LONDON: Digital will play a significant role in Christmas shopping this year, with two thirds of shoppers planning to spend 50% or more of their gifts budget online and ecommerce predicted to account for half of all sales growth according to two new reports.
The first finding came from a survey of 500 UK consumers by Accenture, the consulting firm, which also revealed that a similar proportion (67%) would do most of their Christmas shopping at online-only retailers.
Mobile is increasingly important, with one third of consumers surveyed (34%) believing that shopping with a mobile device will lead to better discounts and will help them compare prices while in a physical store.
And price is the major factor for shoppers: 93% said discounts were the primary driver of purchasing decisions related to their holiday shopping and 32% planned to set aside cash to take advantage of special offers.
Further, Britons appear to be becoming more comfortable with digital retail tactics, with 82% saying they were already using, or would definitely use, or are willing to try, mobile services that offer them real-time promotions and offers as they shopped in store.
"Mobility is having a dramatic impact on shopping in the UK," said Fiona O'Hara, managing director/Retail, Accenture UK & Ireland. "It is critical for retailers to make it seamless for consumers to trade on mobile applications by incorporating social media and mobile technologies into their stores and multichannel environments."
A separate report from rival consulting firm Deloitte predicted that ecommerce would take 13% of retail sales, up from 12% last year, and half of the seasonal sales growth. Overall it anticipates that digital technology will affect some £15bn in sales, whether directly through purchases or indirectly via price comparison and product information.
Ian Geddes, Deloitte's head of retail, told Marketing Week that omnichannel was the way ahead. "Those retailers that have invested in developing apps may now find that if these are only optimised for use as a separate channel, rather than an integrated part of the shopping experience, they will not be fit for purpose," he said.
"Just as physical retailers have benefited from the growth of click and collect, " he added, "technology investment in-store will increase the number of shop visitors who buy and how much they spend, as well as help join the online and offline worlds.
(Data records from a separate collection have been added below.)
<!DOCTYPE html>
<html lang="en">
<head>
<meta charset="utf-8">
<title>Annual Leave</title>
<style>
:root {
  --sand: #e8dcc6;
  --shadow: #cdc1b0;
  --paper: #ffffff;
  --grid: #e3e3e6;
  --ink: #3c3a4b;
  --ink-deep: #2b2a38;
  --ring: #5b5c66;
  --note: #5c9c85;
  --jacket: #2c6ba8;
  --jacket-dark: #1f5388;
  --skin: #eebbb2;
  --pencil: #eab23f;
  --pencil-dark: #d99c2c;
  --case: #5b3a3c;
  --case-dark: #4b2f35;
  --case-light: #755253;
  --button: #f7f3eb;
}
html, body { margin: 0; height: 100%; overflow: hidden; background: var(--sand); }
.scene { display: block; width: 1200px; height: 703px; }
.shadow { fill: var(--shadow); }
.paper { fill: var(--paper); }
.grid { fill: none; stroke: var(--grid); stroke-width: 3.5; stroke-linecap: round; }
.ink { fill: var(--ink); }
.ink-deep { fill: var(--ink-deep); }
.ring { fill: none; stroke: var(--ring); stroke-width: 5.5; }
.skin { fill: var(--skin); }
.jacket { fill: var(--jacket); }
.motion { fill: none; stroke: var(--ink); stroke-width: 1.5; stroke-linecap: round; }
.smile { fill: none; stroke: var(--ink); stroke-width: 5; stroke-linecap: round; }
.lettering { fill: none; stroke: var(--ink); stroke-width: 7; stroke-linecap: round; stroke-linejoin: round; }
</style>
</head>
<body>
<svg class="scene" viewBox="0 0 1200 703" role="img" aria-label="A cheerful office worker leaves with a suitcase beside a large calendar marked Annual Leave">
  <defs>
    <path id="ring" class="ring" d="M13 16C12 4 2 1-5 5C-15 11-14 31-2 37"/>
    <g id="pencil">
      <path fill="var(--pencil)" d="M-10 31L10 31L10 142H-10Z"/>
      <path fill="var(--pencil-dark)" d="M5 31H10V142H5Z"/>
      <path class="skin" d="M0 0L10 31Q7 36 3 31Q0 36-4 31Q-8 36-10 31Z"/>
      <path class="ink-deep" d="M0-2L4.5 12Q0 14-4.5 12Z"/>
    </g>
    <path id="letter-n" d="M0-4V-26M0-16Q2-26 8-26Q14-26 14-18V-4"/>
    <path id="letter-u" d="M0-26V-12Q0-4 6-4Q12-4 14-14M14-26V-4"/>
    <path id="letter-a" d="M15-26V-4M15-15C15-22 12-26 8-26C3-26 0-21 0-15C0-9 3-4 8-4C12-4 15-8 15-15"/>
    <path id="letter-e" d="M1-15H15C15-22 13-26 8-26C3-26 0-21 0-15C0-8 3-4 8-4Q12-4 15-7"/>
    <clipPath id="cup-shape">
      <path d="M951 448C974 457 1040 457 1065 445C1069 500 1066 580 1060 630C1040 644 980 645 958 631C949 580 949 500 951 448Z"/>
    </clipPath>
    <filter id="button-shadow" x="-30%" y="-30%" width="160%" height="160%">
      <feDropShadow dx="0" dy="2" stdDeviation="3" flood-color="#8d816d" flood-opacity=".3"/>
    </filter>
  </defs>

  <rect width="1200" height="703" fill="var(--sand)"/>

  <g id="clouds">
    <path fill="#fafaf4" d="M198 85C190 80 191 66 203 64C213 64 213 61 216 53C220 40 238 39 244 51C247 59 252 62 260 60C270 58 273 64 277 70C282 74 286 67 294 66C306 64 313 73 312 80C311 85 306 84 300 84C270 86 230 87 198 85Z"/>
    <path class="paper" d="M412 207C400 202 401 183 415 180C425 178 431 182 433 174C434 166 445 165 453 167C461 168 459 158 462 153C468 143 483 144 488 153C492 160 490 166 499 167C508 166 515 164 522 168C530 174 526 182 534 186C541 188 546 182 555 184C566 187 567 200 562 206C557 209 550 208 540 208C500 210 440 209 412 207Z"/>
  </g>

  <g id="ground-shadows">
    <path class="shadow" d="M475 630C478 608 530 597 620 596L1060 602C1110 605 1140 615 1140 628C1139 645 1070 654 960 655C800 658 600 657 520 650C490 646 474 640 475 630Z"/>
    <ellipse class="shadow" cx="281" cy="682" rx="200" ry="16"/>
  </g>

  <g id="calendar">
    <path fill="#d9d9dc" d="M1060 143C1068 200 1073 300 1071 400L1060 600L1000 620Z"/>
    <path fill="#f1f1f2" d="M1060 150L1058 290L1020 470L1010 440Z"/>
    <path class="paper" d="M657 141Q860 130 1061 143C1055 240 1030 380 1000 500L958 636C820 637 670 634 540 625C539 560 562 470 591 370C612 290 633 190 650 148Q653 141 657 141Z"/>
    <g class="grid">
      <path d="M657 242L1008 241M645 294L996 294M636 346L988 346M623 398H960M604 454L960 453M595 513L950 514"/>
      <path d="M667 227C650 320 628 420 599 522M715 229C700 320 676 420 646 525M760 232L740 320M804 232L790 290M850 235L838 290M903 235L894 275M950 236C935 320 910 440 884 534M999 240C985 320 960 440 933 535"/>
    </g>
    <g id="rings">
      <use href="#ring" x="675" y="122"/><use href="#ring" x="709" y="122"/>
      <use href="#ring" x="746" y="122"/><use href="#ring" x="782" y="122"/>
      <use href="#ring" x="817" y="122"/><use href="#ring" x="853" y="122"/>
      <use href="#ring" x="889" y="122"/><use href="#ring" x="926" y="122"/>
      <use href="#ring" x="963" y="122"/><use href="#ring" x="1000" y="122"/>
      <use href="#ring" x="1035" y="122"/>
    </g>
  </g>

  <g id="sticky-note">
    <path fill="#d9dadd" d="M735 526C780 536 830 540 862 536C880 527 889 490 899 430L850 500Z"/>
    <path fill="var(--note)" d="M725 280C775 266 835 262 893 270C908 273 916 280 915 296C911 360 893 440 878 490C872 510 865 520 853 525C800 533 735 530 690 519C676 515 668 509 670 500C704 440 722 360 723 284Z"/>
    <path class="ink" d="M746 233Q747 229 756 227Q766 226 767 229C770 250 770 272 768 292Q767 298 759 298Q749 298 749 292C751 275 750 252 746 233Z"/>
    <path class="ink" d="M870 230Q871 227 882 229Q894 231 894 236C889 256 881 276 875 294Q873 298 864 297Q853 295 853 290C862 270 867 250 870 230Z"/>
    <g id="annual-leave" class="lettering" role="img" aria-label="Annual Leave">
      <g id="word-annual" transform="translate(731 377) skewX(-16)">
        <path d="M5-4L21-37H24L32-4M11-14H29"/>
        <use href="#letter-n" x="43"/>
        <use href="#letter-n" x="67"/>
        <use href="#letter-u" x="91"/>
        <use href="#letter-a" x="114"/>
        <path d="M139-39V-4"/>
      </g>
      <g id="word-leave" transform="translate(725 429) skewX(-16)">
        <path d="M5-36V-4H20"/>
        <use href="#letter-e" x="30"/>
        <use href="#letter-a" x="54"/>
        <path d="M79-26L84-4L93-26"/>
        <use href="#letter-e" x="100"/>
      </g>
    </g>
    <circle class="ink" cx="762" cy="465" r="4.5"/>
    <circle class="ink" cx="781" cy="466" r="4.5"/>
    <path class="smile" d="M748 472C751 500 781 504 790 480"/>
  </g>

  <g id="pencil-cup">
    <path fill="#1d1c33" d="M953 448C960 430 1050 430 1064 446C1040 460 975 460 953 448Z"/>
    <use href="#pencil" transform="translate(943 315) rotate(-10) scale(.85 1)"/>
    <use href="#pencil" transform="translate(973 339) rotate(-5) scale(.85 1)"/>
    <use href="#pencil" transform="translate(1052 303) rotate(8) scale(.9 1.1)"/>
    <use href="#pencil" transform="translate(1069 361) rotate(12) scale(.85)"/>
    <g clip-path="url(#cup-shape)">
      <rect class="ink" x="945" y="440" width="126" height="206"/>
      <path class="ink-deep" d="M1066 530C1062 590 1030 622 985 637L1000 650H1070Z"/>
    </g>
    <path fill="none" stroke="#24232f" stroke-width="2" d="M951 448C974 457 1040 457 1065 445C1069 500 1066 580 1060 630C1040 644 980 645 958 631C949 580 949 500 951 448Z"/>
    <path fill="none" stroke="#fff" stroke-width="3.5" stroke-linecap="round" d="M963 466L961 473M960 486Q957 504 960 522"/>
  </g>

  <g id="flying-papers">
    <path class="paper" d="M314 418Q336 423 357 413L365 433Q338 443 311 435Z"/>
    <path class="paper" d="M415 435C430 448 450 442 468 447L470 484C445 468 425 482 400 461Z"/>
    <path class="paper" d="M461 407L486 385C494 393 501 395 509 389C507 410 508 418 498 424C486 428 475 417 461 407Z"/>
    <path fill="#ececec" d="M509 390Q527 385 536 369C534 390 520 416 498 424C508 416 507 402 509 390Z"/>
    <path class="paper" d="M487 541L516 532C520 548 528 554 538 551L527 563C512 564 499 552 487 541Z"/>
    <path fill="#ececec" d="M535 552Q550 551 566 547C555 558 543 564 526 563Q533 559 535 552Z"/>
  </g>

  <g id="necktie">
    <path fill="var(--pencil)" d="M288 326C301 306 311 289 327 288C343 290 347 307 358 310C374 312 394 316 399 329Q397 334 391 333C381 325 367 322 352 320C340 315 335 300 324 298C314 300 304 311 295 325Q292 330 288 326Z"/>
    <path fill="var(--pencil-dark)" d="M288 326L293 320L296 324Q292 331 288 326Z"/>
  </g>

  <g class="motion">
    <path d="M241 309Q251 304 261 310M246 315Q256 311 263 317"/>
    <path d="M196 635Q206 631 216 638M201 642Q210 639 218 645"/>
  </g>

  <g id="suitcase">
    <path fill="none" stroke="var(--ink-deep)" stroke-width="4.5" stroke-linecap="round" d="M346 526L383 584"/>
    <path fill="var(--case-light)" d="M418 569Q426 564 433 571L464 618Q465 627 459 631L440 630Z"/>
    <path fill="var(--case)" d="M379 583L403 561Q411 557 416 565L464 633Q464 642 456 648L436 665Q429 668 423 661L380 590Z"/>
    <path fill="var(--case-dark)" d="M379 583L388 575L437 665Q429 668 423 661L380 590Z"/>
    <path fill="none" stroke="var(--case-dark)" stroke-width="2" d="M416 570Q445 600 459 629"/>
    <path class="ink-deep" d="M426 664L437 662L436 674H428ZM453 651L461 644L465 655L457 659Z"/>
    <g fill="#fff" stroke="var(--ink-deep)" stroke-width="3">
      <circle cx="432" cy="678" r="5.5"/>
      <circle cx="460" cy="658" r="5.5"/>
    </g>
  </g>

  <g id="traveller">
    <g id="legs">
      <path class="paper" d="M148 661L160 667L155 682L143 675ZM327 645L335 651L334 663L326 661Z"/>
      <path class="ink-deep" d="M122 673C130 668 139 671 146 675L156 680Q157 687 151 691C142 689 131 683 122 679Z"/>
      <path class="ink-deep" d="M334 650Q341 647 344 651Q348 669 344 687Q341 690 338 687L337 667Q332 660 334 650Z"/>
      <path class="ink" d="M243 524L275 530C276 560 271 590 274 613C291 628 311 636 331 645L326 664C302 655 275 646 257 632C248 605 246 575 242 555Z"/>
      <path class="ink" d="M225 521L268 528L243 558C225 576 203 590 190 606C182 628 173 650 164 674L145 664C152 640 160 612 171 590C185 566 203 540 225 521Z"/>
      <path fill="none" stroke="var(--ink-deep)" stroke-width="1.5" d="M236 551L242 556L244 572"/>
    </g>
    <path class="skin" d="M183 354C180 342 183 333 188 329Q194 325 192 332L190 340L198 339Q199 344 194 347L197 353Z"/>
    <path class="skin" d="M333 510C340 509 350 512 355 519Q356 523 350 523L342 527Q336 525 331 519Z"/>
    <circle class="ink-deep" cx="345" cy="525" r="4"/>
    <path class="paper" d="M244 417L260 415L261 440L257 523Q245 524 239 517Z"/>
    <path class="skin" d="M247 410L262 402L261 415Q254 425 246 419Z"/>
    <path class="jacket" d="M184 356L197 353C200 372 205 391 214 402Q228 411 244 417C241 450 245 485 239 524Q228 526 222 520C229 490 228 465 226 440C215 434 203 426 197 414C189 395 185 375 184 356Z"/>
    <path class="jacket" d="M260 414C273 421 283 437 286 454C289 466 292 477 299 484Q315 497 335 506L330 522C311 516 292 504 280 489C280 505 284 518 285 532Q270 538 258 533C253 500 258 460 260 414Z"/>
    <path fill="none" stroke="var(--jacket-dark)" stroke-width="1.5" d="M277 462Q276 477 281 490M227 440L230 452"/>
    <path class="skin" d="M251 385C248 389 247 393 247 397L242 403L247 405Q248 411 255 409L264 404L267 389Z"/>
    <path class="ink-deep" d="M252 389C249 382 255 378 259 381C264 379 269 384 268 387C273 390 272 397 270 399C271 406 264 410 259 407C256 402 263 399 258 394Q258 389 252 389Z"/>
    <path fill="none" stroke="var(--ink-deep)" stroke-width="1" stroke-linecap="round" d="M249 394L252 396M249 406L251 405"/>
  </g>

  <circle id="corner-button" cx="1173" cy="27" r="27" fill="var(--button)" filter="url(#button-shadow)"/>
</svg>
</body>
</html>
Data sourced from Accenture, Marketing Week; additional content by Warc staff